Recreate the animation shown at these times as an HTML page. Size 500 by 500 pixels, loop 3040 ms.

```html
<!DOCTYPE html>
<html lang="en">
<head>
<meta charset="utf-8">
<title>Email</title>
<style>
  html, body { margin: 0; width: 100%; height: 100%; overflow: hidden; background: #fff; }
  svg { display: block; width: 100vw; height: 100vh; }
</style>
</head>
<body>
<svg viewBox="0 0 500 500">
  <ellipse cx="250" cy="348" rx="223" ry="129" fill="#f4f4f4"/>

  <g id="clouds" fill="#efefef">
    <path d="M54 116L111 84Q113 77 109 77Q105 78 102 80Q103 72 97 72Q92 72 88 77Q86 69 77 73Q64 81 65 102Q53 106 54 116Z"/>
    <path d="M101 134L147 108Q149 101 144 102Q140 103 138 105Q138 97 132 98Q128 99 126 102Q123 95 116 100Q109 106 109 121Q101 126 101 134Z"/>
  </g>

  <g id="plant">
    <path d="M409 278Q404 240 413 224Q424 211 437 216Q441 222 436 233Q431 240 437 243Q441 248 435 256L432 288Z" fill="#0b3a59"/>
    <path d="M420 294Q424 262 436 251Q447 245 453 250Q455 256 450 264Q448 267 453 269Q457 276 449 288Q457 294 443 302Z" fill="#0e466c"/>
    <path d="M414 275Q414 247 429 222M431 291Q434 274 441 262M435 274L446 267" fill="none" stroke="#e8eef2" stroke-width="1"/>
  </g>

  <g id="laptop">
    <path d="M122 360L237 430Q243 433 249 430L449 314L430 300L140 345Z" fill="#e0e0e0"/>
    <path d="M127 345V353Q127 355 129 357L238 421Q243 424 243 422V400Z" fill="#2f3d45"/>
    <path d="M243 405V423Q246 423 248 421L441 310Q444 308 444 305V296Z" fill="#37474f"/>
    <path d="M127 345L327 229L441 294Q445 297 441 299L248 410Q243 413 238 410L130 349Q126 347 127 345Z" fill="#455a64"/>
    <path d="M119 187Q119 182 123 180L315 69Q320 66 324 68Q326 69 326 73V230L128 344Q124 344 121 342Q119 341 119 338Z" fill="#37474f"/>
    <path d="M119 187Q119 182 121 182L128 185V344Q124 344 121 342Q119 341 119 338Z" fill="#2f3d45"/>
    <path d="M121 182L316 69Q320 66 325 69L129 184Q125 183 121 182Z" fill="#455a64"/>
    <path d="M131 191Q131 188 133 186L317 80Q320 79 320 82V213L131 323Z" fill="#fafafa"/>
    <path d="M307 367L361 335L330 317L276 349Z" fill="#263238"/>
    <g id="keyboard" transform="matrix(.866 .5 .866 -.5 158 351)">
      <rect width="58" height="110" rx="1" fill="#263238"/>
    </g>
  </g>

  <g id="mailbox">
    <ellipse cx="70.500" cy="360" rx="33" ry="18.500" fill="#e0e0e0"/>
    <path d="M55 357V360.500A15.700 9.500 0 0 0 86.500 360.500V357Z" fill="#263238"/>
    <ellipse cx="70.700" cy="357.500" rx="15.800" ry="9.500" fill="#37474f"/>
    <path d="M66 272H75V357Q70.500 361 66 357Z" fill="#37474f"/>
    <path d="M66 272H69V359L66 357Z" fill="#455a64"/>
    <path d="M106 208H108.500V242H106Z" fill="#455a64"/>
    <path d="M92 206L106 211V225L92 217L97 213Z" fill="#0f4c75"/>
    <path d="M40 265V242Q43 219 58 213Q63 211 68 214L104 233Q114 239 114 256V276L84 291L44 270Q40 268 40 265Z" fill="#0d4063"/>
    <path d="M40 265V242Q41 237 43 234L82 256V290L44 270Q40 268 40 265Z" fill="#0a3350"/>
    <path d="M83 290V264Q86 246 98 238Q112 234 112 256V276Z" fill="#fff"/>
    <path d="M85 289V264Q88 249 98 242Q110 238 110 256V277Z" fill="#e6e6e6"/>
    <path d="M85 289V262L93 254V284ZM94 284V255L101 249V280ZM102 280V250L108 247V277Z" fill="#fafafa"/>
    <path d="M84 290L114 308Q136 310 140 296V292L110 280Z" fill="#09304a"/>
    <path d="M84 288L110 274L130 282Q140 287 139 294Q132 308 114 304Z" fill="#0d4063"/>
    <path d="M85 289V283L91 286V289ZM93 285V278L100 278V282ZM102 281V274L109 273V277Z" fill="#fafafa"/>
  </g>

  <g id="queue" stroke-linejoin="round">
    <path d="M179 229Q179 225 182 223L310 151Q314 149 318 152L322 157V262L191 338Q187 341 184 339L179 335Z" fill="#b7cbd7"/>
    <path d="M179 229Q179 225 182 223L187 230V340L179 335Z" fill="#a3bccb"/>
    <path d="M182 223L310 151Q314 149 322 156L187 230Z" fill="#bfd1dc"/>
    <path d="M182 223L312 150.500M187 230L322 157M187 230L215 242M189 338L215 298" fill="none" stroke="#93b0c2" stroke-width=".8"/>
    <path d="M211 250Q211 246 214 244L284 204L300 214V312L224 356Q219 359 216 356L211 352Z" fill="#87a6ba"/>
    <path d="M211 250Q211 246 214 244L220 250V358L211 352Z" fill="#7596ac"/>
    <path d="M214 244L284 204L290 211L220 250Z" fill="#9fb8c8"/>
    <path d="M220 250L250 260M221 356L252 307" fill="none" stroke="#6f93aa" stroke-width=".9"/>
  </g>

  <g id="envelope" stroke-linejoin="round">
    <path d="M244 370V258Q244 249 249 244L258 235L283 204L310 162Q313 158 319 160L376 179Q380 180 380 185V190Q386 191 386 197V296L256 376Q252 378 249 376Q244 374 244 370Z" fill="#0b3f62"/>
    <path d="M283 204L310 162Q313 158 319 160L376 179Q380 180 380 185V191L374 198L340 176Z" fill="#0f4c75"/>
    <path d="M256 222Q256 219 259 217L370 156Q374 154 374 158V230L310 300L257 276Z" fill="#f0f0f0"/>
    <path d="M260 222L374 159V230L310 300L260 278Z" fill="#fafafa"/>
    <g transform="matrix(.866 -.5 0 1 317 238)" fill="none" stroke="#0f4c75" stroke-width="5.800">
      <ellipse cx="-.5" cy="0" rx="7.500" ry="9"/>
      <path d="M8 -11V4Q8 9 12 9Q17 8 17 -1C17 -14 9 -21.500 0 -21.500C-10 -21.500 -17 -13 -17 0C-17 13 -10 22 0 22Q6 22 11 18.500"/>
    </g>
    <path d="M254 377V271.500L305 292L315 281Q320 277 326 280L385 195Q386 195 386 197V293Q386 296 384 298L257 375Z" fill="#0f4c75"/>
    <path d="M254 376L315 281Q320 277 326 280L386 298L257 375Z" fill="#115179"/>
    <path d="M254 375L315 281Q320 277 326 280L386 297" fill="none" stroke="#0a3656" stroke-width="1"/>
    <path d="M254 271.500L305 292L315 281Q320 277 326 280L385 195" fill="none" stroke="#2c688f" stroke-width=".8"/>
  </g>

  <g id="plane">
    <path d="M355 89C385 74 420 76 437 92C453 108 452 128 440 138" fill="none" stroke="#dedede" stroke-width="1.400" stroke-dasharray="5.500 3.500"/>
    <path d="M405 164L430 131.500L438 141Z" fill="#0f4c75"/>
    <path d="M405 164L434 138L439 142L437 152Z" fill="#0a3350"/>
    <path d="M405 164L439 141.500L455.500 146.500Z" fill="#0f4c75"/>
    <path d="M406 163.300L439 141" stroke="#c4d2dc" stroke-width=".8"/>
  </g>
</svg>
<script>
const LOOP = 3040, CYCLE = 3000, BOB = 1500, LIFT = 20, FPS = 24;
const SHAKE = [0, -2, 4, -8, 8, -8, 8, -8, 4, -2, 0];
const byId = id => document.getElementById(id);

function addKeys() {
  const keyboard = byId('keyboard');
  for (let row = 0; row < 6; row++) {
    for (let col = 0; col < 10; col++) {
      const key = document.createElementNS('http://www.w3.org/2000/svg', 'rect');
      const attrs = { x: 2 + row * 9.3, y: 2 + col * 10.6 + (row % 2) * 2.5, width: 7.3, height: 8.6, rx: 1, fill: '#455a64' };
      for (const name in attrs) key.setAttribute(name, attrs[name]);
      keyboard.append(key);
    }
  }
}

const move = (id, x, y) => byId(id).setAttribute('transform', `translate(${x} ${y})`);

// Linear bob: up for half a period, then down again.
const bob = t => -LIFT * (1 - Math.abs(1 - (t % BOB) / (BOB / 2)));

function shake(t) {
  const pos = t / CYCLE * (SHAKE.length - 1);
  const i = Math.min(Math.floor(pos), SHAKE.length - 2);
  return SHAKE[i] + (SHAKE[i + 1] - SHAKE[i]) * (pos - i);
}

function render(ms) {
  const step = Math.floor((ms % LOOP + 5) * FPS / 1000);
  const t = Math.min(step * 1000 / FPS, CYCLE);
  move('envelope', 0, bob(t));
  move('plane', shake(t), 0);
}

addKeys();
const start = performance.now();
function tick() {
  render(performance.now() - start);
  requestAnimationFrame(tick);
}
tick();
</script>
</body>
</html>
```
__________
### About this task
Show every line from the listing that contains "none".

### Response
    <path d="M414 275Q414 247 429 222M431 291Q434 274 441 262M435 274L446 267" fill="none" stroke="#e8eef2" stroke-width="1"/>
    <path d="M182 223L312 150.500M187 230L322 157M187 230L215 242M189 338L215 298" fill="none" stroke="#93b0c2" stroke-width=".8"/>
    <path d="M220 250L250 260M221 356L252 307" fill="none" stroke="#6f93aa" stroke-width=".9"/>
    <g transform="matrix(.866 -.5 0 1 317 238)" fill="none" stroke="#0f4c75" stroke-width="5.800">
    <path d="M254 375L315 281Q320 277 326 280L386 297" fill="none" stroke="#0a3656" stroke-width="1"/>
    <path d="M254 271.500L305 292L315 281Q320 277 326 280L385 195" fill="none" stroke="#2c688f" stroke-width=".8"/>
    <path d="M355 89C385 74 420 76 437 92C453 108 452 128 440 138" fill="none" stroke="#dedede" stroke-width="1.400" stroke-dasharray="5.500 3.500"/>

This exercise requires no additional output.